(Collected data)
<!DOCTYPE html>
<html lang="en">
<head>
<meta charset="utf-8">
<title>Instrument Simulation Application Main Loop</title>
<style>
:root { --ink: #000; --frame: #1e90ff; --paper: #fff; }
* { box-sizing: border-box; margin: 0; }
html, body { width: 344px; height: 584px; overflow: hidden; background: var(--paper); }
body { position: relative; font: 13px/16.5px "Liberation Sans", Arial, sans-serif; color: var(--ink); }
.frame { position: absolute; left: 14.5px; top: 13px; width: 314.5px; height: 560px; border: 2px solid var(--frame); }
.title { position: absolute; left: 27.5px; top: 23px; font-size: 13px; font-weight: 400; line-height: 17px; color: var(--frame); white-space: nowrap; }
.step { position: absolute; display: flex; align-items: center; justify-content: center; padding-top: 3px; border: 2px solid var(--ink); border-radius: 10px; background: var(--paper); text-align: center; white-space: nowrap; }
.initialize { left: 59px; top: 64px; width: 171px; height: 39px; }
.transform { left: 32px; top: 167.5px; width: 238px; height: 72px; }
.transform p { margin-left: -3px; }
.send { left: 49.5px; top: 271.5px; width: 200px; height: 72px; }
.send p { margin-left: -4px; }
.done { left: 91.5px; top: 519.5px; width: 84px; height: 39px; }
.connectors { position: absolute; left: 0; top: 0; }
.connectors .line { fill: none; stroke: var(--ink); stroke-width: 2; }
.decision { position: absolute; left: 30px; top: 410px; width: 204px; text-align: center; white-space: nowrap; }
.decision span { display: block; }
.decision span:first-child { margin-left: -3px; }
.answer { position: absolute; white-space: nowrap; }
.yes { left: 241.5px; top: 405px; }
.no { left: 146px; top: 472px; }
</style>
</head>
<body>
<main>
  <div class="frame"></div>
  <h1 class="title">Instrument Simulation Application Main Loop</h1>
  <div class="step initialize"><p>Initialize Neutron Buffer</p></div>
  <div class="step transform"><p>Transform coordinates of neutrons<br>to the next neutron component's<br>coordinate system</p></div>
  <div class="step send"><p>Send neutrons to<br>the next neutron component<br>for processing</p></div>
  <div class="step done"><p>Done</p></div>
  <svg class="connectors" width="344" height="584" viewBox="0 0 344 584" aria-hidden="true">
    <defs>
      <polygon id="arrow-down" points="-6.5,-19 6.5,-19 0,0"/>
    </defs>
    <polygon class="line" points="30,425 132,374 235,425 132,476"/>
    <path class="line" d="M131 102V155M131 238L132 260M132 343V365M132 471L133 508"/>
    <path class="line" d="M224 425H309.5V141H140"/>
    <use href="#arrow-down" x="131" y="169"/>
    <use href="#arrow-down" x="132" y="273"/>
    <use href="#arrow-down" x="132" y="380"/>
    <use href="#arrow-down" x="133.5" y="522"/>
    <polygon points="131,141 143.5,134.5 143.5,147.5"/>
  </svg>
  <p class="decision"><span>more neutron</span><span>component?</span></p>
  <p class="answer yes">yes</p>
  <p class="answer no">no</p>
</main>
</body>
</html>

## [TASK]
Go through the records from the first line and copy each one exactly, ending after the line that contains "absolute; left: 27.5px;". Give nothing else.

## [SOLUTION BELOW]
<!DOCTYPE html>
<html lang="en">
<head>
<meta charset="utf-8">
<title>Instrument Simulation Application Main Loop</title>
<style>
:root { --ink: #000; --frame: #1e90ff; --paper: #fff; }
* { box-sizing: border-box; margin: 0; }
html, body { width: 344px; height: 584px; overflow: hidden; background: var(--paper); }
body { position: relative; font: 13px/16.5px "Liberation Sans", Arial, sans-serif; color: var(--ink); }
.frame { position: absolute; left: 14.5px; top: 13px; width: 314.5px; height: 560px; border: 2px solid var(--frame); }
.title { position: absolute; left: 27.5px; top: 23px; font-size: 13px; font-weight: 400; line-height: 17px; color: var(--frame); white-space: nowrap; }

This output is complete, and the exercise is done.